Question: What advice would you give to someone planning a trip in Myanmar’s high season?
Answer: Consider visiting in the green season instead as it might be a better experience!
Besides that, in general, make sure that you meet a lot of local people, get to know their story and experience true Myanmar hospitality. I see often individual travellers in Myanmar only talking with other travellers, only communicating online with fellow country men and just experiencing Myanmar from a “distance” making pictures of temples but not having real conversations more than 3 minutes with local people. I think that’s a shame. When you meet Myanmar people who do speak English and who are interested to talk to you, please do invite them for a meal or a drink (and make sure YOU pay for them, not the other way around). I do encourage to use services of a tourist guide and take time to get to know the place you visit and ask all the questions you always wanted to know as not everything about Myanmar can be “Googled” – it’s the personal encounters that make traveling such a better experience.

Question: Tell us about a magical Myanmar moment you’ve had.
Answer: I am glad you’re asking as this is exactly what I want to create for all tourists visiting Myanmar: a “magical moment.” For some people this is when climbing a mountain in Kayin State while others have a “magical moment” when watching the sunset over Bagan or simply meeting a group of young people in a local tea shop.
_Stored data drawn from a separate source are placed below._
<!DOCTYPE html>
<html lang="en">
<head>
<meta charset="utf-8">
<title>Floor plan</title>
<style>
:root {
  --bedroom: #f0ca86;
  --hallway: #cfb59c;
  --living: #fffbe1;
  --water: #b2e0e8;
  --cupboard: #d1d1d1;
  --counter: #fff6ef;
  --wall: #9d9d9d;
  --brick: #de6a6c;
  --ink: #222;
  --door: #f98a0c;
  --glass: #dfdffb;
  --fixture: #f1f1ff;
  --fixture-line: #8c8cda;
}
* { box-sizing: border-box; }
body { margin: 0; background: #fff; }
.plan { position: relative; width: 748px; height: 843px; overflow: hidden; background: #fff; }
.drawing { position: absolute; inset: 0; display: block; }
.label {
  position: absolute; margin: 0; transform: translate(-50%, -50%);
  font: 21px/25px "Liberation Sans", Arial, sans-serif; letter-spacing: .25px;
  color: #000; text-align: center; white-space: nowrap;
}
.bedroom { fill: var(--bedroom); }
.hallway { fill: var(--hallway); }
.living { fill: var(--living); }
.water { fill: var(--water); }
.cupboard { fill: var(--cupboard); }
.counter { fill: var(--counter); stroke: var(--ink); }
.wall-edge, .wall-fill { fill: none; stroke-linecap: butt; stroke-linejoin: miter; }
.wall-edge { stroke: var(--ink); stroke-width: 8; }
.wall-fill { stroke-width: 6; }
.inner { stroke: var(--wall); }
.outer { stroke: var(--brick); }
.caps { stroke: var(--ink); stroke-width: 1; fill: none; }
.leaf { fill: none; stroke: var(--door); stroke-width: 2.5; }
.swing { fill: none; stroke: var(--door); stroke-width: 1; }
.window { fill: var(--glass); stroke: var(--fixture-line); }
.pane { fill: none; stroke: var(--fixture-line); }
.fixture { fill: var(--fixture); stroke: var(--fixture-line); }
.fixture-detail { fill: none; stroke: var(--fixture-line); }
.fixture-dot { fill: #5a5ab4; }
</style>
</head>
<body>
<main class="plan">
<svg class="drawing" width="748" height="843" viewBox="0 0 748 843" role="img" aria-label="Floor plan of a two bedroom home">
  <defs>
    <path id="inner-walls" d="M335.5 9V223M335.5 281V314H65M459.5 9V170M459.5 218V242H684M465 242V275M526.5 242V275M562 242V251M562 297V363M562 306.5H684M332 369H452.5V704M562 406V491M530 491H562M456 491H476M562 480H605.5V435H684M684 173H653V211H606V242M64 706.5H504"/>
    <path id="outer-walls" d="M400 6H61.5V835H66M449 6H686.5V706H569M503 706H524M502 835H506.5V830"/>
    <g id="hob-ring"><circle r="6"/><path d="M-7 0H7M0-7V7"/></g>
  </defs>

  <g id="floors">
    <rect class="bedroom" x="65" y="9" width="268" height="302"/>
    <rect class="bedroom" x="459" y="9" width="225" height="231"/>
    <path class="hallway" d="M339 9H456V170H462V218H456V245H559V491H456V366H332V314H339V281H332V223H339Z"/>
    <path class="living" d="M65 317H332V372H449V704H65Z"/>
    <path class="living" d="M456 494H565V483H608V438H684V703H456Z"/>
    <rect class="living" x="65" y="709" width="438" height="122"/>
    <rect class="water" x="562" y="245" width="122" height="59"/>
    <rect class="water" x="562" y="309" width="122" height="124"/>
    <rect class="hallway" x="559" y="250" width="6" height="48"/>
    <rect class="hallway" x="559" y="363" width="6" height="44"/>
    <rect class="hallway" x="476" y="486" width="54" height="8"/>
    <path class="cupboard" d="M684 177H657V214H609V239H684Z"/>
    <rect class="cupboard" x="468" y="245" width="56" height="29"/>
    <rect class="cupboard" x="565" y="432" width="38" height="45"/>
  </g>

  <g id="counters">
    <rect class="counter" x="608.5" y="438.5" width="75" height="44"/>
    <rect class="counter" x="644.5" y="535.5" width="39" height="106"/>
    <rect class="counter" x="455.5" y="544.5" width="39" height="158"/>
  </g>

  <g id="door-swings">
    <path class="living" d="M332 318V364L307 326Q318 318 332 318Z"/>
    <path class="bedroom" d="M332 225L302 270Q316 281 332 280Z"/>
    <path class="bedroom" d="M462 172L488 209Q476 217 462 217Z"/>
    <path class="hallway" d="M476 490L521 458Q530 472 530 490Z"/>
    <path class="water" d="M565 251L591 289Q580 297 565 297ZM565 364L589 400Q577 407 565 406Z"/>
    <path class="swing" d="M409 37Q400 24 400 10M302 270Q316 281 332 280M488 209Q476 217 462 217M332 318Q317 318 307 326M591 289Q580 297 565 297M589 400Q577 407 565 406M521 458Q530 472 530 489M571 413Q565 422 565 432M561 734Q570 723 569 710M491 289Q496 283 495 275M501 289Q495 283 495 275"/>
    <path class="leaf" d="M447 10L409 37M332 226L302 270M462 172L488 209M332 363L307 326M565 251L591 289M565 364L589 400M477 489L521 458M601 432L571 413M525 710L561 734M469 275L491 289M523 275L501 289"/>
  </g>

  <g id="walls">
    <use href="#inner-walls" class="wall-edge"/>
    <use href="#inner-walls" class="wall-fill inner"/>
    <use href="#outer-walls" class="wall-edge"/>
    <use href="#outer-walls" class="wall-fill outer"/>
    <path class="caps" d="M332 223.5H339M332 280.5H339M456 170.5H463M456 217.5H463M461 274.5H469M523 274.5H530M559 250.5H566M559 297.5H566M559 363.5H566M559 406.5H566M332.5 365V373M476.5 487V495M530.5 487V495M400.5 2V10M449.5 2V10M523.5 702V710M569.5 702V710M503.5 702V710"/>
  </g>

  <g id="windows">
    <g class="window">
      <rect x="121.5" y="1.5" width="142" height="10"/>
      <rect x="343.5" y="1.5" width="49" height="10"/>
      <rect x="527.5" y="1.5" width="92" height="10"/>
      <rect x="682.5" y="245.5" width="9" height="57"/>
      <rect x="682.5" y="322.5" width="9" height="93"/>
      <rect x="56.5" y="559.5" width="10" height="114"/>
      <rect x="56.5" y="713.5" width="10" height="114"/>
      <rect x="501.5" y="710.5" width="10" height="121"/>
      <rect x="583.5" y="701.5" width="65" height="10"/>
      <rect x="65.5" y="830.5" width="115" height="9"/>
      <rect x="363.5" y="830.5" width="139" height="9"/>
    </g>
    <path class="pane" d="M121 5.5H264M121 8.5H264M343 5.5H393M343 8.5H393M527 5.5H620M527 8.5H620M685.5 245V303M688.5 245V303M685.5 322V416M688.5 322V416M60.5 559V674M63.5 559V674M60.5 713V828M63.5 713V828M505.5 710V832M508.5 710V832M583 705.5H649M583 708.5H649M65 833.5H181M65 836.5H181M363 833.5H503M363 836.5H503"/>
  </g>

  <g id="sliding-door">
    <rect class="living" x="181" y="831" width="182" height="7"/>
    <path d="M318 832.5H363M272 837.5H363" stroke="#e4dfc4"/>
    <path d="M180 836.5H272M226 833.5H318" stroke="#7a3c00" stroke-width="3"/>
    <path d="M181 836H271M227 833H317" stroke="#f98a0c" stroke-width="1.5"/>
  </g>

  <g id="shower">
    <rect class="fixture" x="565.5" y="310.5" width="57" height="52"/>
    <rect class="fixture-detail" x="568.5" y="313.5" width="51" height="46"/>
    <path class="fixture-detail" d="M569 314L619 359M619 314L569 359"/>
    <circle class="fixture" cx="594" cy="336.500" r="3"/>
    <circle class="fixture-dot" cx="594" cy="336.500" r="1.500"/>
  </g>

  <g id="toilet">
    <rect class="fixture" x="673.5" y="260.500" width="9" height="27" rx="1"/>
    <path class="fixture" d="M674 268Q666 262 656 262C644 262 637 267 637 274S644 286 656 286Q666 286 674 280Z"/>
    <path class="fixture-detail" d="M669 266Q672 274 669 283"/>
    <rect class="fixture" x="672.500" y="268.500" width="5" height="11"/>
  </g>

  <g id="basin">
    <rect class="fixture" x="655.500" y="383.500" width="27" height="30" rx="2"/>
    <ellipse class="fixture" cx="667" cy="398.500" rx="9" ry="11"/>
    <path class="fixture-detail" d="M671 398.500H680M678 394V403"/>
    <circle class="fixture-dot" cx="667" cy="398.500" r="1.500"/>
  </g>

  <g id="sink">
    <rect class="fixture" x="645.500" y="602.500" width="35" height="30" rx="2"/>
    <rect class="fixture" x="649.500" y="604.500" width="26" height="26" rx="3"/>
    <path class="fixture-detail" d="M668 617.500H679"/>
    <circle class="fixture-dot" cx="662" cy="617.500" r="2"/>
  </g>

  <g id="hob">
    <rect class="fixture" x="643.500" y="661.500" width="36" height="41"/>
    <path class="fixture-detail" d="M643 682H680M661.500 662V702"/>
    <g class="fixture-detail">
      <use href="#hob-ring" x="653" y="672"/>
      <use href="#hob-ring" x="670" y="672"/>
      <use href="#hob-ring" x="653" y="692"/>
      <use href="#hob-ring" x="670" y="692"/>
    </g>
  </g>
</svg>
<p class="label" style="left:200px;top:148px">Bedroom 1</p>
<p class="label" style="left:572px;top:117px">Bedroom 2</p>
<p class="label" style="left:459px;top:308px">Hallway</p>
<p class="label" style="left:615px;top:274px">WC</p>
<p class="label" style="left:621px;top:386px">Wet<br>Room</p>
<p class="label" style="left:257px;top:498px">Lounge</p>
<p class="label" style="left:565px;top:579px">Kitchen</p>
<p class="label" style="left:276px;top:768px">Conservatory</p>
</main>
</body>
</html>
It’s hard to plan in advance. By creating a lot of personal encounters with Myanmar people during a trip, Khiri Travel ensures there will be a magical moment for every tourist.
For me personally I think there were hundreds of magical moments for me in Myanmar. Some involved trips to remote areas all over the country and meeting for example a tattooed faced lady in remote Chin State during a trekking between Bagan and Mrauk U, or sleeping in a traditional Palaung long house during a road trip from Inle Lake to Keng Tung. Other magical moments are simply in Yangon when being greeted by strangers with a friendly “good morning” while jogging in Mahabandoola Park or having a mohinga breakfast at a local food stall near my home or simply enjoying a Myanmar beer in chinatown.

Share this Post:


Leave a Comment